If you change your mind about something you bought, it is up to the store to refund or exchange it. Many stores will accept returns if the goods are unused and still have the tags or original packaging. If you are unsure about the goods but want to buy them, make sure you can return the goods without any questions.
If there is a major problem with something you bought, take it back to the store and ask for a refund, replacement or a repair.
A problem with goods is major if:
If this happens, stop using the goods and take them back quickly.
It’s your choice to get a refund, replacement or repair, not the shop’s choice.
If the problem is not major, for example the goods can be easily fixed in a short period of time, the store can choose to either fix them or refund or replace them.
If you think you should get a refund, exchange, or something fixed but the shop refuses to do this, call the Legal Help Line on 1300 366 424.
If you buy something online, you have the same consumer rights to a refund, replacement or repair if the goods are faulty. Depending on the goods, you may have to pay postage to return faulty items to an online seller.
You don’t have these rights if you bought from a friend or one-off seller, like gumtree or facebook.
If you change your mind, it is up to the seller to accept your return. Check first if you are unsure about anything, such as the size or colour, and remember that you will have to pay postage to return the goods.
If you’ve bought something from someone online and not sure how to go about getting a refund, exchange, or repair—call the free Legal Help Line on 1300 366 424.
Never sign a contract without reading it and understanding it!
If you’re under 18, you can still be bound to a contract if:
If you can’t afford to keep paying for something and you’d like to try to get out of the contract—call the Legal Help Line.
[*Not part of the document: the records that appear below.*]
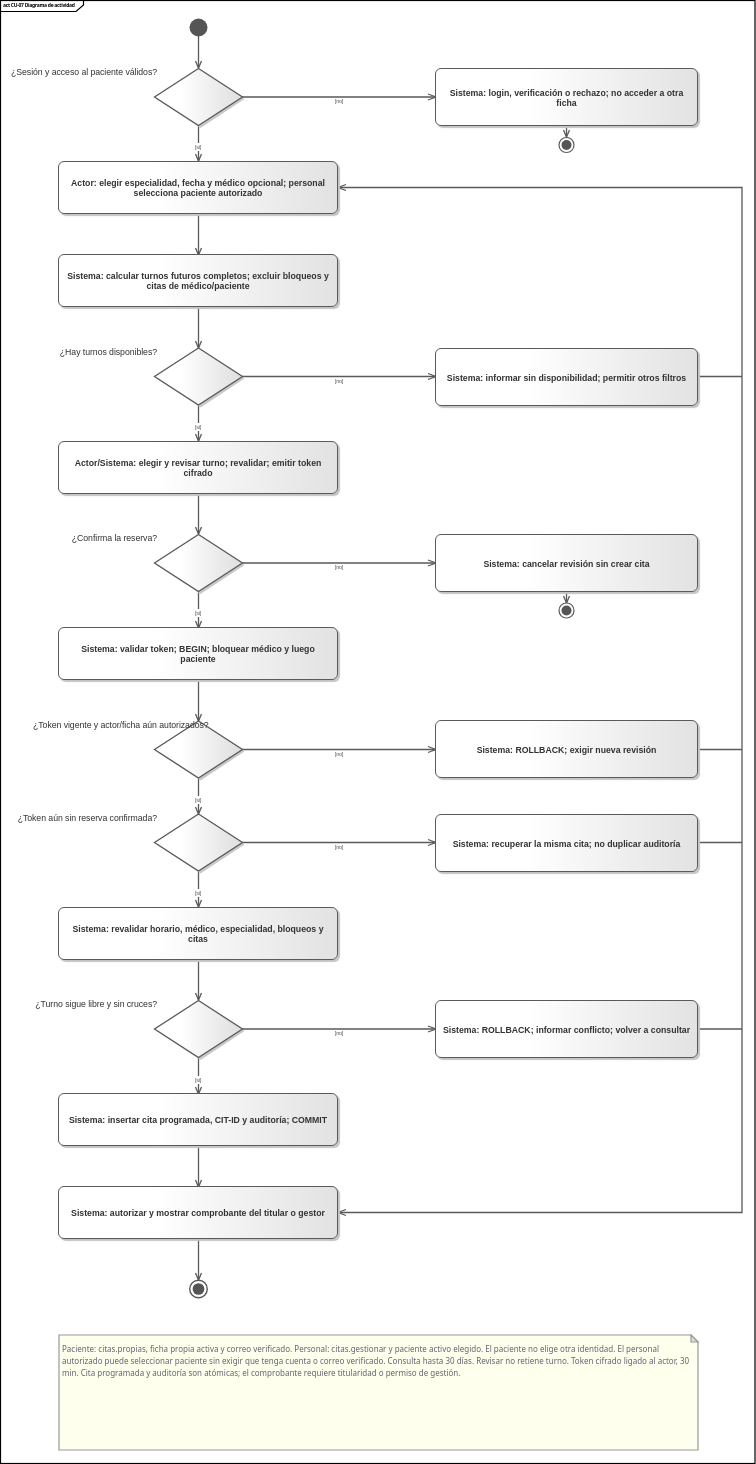
<!DOCTYPE html>
<html lang="es">
<head>
<meta charset="utf-8">
<title>CU-07 Diagrama de actividad</title>
<style>
:root {
  --ink: #333;
  --line: #5a5a5a;
  --frame: #000;
  --fill-from: #fff;
  --fill-to: #e2e2e2;
  --shadow: #c4c4c4;
  --note: #ffffed;
  --note-line: #999;
  --note-ink: #5f6470;
}
* { box-sizing: border-box; margin: 0; }
html, body { width: 756px; height: 1464px; overflow: hidden; background: #fff; }
.diagram {
  position: relative; width: 756px; height: 1464px;
  font-family: "Liberation Sans", sans-serif; color: var(--ink);
}
.flow { position: absolute; inset: 0; display: block; }
.title {
  position: absolute; left: 3px; top: 1px; line-height: 9px; white-space: nowrap;
  font: 600 5px/9px "Noto Sans", sans-serif; letter-spacing: -.3px; color: #000;
}
.action {
  position: absolute; display: flex; align-items: center; justify-content: center;
  padding-top: 1px; text-align: center; white-space: nowrap;
  font-weight: 700; font-size: 8.72px; line-height: 10px;
  border: 1.4px solid var(--line); border-radius: 6px;
  background: linear-gradient(90deg, var(--fill-from) 35%, var(--fill-to));
  box-shadow: 2px 2px 1px var(--shadow);
}
.main { left: 58px; width: 280px; height: 53px; }
.branch { left: 435px; width: 263px; height: 58px; }
.question {
  position: absolute; right: 599px; white-space: nowrap;
  font-size: 8.72px; line-height: 10px; letter-spacing: -.05px;
}
.question.wide { right: auto; left: 33px; }
.guard {
  position: absolute; font-size: 5.5px; line-height: 7px; width: 12px;
  text-align: center; letter-spacing: -.2px; color: #555;
}
.yes { left: 192px; }
.yes span { background: #fff; padding: 1px 0; }
.no { left: 333px; }
.note {
  position: absolute; left: 62px; top: 1343px; white-space: nowrap;
  font: 400 8px/11.8px "Noto Sans", sans-serif; color: var(--note-ink);
}
</style>
</head>
<body>
<main class="diagram">
  <svg class="flow" width="756" height="1464" viewBox="0 0 756 1464" aria-hidden="true">
    <defs>
      <linearGradient id="shade">
        <stop offset=".3" stop-color="#fff"/>
        <stop offset="1" stop-color="#dedede"/>
      </linearGradient>
      <g id="decision">
        <path d="M2-27 46 2 2 31-42 2Z" fill="#c8c8c8"/>
        <path d="M0-28.5 44 0 0 28.5-44 0Z" fill="url(#shade)" stroke="#5a5a5a" stroke-width="1.3"/>
      </g>
      <path id="down" d="M-3-7 0 0 3-7"/>
      <path id="right" d="M-8-3 0 0-8 3"/>
      <path id="left" d="M8-3 0 0 8 3"/>
      <g id="final">
        <circle r="7.5" fill="#fff" stroke="#5a5a5a" stroke-width="1.2"/>
        <circle r="5" fill="#555"/>
      </g>
    </defs>

    <rect x=".5" y=".5" width="754.5" height="1463" fill="none" stroke="#000" stroke-width="1.2"/>
    <path d="M0 11.5H76L83.5 5V0" fill="none" stroke="#000" stroke-width="1.2"/>

    <g fill="none" stroke="#5a5a5a" stroke-width="1.3">
      <g id="main-flow">
        <path d="M198.5 36V68M198.5 126V161M198.5 213V255M198.5 306V348M198.5 405V441M198.5 493V534M198.5 592V628M198.5 679V721M198.5 778V814M198.5 871V907M198.5 959V1000M198.5 1057V1094M198.5 1145V1187M198.5 1238V1280"/>
        <use href="#down" x="198.5" y="68"/>
        <use href="#down" x="198.5" y="161"/>
        <use href="#down" x="198.5" y="255"/>
        <use href="#down" x="198.5" y="348"/>
        <use href="#down" x="198.5" y="441"/>
        <use href="#down" x="198.5" y="534"/>
        <use href="#down" x="198.5" y="628"/>
        <use href="#down" x="198.5" y="721"/>
        <use href="#down" x="198.5" y="814"/>
        <use href="#down" x="198.5" y="907"/>
        <use href="#down" x="198.5" y="1000"/>
        <use href="#down" x="198.5" y="1094"/>
        <use href="#down" x="198.5" y="1187"/>
        <use href="#down" x="198.5" y="1280"/>
      </g>
      <g id="no-branches">
        <path d="M242 97H436M242 376.5H436M242 563H436M242 749.5H436M242 842.5H436M242 1029H436"/>
        <use href="#right" x="436" y="97"/>
        <use href="#right" x="436" y="376.5"/>
        <use href="#right" x="436" y="563"/>
        <use href="#right" x="436" y="749.5"/>
        <use href="#right" x="436" y="842.5"/>
        <use href="#right" x="436" y="1029"/>
        <path d="M566.5 126V137M566.5 592V603"/>
        <use href="#down" x="566.5" y="137"/>
        <use href="#down" x="566.5" y="603"/>
      </g>
      <g id="returns">
        <path d="M698 376.5H742M698 749.5H742M698 842.5H742M698 1029H742M338 187.5H742V1212.5H338"/>
        <use href="#left" x="338" y="187.5"/>
        <use href="#left" x="338" y="1212.5"/>
      </g>
    </g>

    <circle cx="198.5" cy="27.5" r="9" fill="#555"/>
    <use href="#decision" x="198.5" y="97"/>
    <use href="#decision" x="198.5" y="376.5"/>
    <use href="#decision" x="198.5" y="563"/>
    <use href="#decision" x="198.5" y="749.5"/>
    <use href="#decision" x="198.5" y="842.5"/>
    <use href="#decision" x="198.5" y="1029"/>
    <use href="#final" x="566.5" y="145"/>
    <use href="#final" x="566.5" y="610.5"/>
    <use href="#final" transform="translate(198.5 1289) scale(1.17)"/>

    <g id="note-sheet" stroke="#999" stroke-width="1.2">
      <path d="M59 1335H691L698 1342V1450H59Z" fill="#ffffed"/>
      <path d="M691 1335V1342H698Z" fill="#deded0"/>
    </g>
  </svg>

  <h1 class="title">act CU-07 Diagrama de actividad</h1>

  <p class="question" style="top:67px">¿Sesión y acceso al paciente válidos?</p>
  <p class="question" style="top:347px">¿Hay turnos disponibles?</p>
  <p class="question" style="top:533px">¿Confirma la reserva?</p>
  <p class="question wide" style="top:720px">¿Token vigente y actor/ficha aún autorizados?</p>
  <p class="question" style="top:813px">¿Token aún sin reserva confirmada?</p>
  <p class="question" style="top:999px">¿Turno sigue libre y sin cruces?</p>

  <p class="guard yes" style="top:144px"><span>[si]</span></p>
  <p class="guard yes" style="top:424px"><span>[si]</span></p>
  <p class="guard yes" style="top:610px"><span>[si]</span></p>
  <p class="guard yes" style="top:797px"><span>[si]</span></p>
  <p class="guard yes" style="top:890px"><span>[si]</span></p>
  <p class="guard yes" style="top:1077px"><span>[si]</span></p>
  <p class="guard no" style="top:98px">[no]</p>
  <p class="guard no" style="top:378px">[no]</p>
  <p class="guard no" style="top:564px">[no]</p>
  <p class="guard no" style="top:751px">[no]</p>
  <p class="guard no" style="top:844px">[no]</p>
  <p class="guard no" style="top:1030px">[no]</p>

  <div class="action main" style="top:161px">Actor: elegir especialidad, fecha y médico opcional; personal<br>selecciona paciente autorizado</div>
  <div class="action main" style="top:254px">Sistema: calcular turnos futuros completos; excluir bloqueos y<br>citas de médico/paciente</div>
  <div class="action main" style="top:441px">Actor/Sistema: elegir y revisar turno; revalidar; emitir token<br>cifrado</div>
  <div class="action main" style="top:627px">Sistema: validar token; BEGIN; bloquear médico y luego<br>paciente</div>
  <div class="action main" style="top:907px">Sistema: revalidar horario, médico, especialidad, bloqueos y<br>citas</div>
  <div class="action main" style="top:1093px">Sistema: insertar cita programada, CIT-ID y auditoría; COMMIT</div>
  <div class="action main" style="top:1186px">Sistema: autorizar y mostrar comprobante del titular o gestor</div>

  <div class="action branch" style="top:68px">Sistema: login, verificación o rechazo; no acceder a otra<br>ficha</div>
  <div class="action branch" style="top:348px">Sistema: informar sin disponibilidad; permitir otros filtros</div>
  <div class="action branch" style="top:534px">Sistema: cancelar revisión sin crear cita</div>
  <div class="action branch" style="top:720px">Sistema: ROLLBACK; exigir nueva revisión</div>
  <div class="action branch" style="top:814px">Sistema: recuperar la misma cita; no duplicar auditoría</div>
  <div class="action branch" style="top:1000px">Sistema: ROLLBACK; informar conflicto; volver a consultar</div>

  <p class="note">Paciente: citas.propias, ficha propia activa y correo verificado. Personal: citas.gestionar y paciente activo elegido. El paciente no elige otra identidad. El personal<br>autorizado puede seleccionar paciente sin exigir que tenga cuenta o correo verificado. Consulta hasta 30 días. Revisar no retiene turno. Token cifrado ligado al actor, 30<br>min. Cita programada y auditoría son atómicas; el comprobante requiere titularidad o permiso de gestión.</p>
</main>
</body>
</html>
You can buy a prepaid phone at any age. You will need to provide some proof of identity (for example your school ID card), including your address.
You have to be 18 to sign a postpaid mobile phone contract. Often young people ask their parents to sign the contract.
If you’re thinking about getting a mobile phone, remember that it’s always a good idea to check the contract for hidden costs and be careful of extra services that add to your bill.
You have consumer rights when you by anything to do with mobile phones, including pre-paid, post-paid contracts, and handsets. Phone providers must give you clear and accurate information about any of the services they are offering, their advertisements, and what they charge.
Remember, if there’s a problem with your phone or your service or your plan you may be entitled to a repair, replacement or refund. Depending on what’s happened, you may even be able to cancel your contract. Call the Legal Help Line on 1300 366 424 for advice on how to make a complaint.
The Legal Services Commission gratefully acknowledges the assistance of the Victorian Legal Aid and the National Children’s and Youth Legal Centre in allowing the Legal Services Commission of South Australia to use and adapt existing content.